- _EXERCISE REQUIREMENTS_
Taking the records below, count the lines in which "linejoin" appears and supply only the count.

- _Collected data_
·····

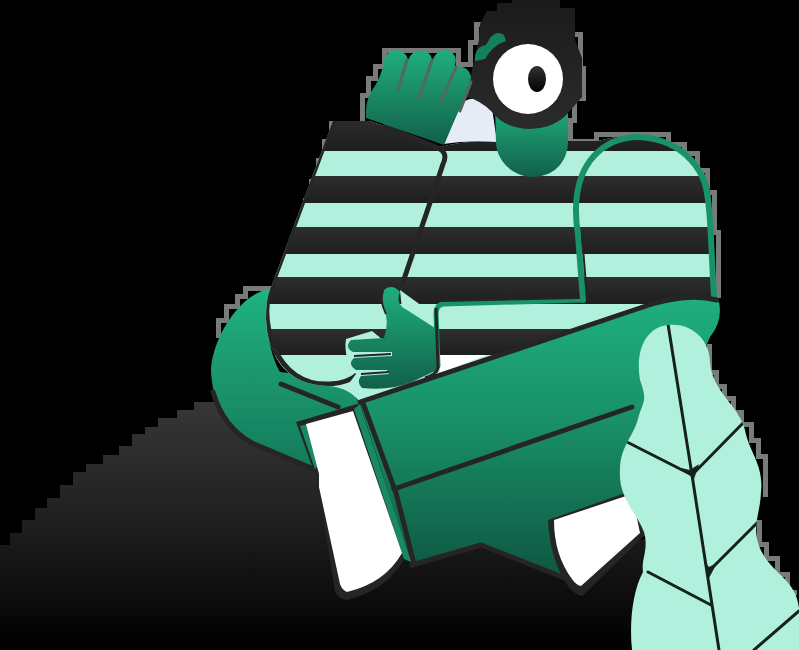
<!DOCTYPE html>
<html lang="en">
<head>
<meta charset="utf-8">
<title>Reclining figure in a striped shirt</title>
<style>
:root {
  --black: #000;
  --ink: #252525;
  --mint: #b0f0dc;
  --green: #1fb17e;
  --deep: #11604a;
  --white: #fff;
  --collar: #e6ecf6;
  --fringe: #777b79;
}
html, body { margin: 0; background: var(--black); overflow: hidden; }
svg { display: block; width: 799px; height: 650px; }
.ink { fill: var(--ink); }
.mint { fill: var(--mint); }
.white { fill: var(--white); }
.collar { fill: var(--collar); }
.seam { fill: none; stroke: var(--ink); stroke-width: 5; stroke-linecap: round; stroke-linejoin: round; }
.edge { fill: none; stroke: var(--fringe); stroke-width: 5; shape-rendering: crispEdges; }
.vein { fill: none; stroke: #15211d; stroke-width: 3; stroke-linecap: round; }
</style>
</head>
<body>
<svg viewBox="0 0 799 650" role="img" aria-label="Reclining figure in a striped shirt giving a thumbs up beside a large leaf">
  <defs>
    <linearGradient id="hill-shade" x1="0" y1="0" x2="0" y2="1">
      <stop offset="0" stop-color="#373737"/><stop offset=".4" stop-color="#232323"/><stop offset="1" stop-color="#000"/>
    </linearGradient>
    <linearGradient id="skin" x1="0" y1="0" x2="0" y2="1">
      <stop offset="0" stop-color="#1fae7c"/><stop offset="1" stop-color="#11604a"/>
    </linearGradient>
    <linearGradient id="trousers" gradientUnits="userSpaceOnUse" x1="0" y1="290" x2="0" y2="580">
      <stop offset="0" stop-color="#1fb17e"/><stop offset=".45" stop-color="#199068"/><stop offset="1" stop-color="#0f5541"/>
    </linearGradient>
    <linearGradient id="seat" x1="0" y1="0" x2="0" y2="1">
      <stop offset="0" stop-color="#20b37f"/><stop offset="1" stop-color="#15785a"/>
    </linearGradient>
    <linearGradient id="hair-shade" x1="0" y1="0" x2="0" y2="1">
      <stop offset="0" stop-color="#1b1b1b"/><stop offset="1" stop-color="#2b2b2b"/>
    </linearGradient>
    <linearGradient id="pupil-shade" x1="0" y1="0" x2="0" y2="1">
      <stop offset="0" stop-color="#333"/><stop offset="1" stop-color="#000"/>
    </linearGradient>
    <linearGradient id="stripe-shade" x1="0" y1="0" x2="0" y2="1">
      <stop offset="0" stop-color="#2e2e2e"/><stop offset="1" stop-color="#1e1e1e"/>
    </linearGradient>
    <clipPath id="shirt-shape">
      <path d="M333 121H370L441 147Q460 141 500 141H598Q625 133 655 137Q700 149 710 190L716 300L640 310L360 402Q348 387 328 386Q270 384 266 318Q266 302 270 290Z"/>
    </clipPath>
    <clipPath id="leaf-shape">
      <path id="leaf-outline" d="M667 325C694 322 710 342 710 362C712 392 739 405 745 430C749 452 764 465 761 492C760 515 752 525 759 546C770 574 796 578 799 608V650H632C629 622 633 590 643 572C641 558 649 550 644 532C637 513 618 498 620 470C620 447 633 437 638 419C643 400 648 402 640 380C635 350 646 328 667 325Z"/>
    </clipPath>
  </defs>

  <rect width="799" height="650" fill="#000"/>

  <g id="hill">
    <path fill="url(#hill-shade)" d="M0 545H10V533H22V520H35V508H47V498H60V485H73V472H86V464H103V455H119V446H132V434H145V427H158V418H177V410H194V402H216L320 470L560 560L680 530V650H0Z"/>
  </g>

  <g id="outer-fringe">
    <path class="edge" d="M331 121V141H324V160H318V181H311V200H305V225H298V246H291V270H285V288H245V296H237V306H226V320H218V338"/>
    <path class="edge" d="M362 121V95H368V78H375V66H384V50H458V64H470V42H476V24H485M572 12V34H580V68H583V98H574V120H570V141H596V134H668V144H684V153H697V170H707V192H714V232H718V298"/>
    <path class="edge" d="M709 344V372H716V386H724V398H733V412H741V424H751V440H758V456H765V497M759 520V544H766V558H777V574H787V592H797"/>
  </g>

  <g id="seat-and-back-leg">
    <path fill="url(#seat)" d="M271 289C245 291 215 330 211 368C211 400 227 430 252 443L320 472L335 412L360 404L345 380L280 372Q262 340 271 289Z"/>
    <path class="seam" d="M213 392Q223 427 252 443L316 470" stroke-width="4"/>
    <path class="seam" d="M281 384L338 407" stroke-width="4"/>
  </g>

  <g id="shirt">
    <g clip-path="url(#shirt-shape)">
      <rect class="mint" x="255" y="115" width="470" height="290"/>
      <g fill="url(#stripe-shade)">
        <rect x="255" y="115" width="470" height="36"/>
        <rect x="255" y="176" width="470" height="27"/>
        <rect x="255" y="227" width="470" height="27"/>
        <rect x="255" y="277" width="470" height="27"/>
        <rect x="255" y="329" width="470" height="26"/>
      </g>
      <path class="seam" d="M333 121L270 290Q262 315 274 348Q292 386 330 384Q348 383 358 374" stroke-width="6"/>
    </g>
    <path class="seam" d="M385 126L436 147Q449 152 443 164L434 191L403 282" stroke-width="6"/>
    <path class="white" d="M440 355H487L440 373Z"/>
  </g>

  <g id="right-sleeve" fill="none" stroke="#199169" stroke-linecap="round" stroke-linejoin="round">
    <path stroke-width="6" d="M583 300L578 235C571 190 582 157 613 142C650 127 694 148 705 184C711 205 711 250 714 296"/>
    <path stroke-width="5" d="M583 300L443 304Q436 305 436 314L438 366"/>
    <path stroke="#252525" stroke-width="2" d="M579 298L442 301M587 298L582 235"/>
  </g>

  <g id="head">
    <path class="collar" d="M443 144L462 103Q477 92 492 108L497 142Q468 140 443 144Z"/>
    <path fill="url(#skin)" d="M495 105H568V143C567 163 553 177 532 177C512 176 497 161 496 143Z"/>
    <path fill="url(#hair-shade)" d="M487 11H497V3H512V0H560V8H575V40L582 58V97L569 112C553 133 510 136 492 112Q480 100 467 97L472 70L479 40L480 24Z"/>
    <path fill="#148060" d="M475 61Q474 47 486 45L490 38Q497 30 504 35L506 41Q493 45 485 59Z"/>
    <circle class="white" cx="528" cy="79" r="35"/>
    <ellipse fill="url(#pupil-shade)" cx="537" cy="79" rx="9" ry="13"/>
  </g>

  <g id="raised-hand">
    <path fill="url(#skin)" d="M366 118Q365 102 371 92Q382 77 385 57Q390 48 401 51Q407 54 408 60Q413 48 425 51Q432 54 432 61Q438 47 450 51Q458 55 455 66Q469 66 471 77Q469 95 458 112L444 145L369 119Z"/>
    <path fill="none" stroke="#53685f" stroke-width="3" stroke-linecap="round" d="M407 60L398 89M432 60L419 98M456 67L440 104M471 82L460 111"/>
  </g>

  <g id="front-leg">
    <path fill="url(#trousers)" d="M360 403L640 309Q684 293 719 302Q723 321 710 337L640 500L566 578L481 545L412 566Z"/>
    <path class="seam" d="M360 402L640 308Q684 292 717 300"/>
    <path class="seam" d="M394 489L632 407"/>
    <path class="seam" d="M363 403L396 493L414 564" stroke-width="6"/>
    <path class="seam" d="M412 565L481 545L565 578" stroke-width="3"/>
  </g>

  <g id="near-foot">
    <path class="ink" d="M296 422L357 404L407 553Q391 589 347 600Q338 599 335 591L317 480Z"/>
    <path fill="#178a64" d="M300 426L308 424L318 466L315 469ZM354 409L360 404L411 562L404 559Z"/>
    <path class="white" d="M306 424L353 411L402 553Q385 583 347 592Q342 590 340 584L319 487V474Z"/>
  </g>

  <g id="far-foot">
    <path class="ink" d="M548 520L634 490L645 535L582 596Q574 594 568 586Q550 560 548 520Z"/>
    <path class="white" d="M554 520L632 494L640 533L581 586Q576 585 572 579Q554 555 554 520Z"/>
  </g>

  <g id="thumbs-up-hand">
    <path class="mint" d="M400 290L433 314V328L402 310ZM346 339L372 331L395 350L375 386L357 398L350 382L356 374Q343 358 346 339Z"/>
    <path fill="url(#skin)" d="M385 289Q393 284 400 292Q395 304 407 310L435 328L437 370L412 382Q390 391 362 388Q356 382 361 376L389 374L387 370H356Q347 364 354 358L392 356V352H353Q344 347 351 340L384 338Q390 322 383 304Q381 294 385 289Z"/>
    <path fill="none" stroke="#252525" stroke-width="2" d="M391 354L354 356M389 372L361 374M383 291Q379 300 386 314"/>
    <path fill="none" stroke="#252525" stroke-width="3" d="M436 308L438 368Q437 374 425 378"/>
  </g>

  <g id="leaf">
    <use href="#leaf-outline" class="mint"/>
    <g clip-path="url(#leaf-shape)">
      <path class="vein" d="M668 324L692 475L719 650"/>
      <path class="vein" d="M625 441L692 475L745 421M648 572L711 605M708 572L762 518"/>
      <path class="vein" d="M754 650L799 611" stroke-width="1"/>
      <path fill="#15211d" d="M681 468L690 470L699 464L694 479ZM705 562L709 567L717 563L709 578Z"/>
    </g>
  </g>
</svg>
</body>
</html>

·····

- _SOLUTION TO THIS TASK_
2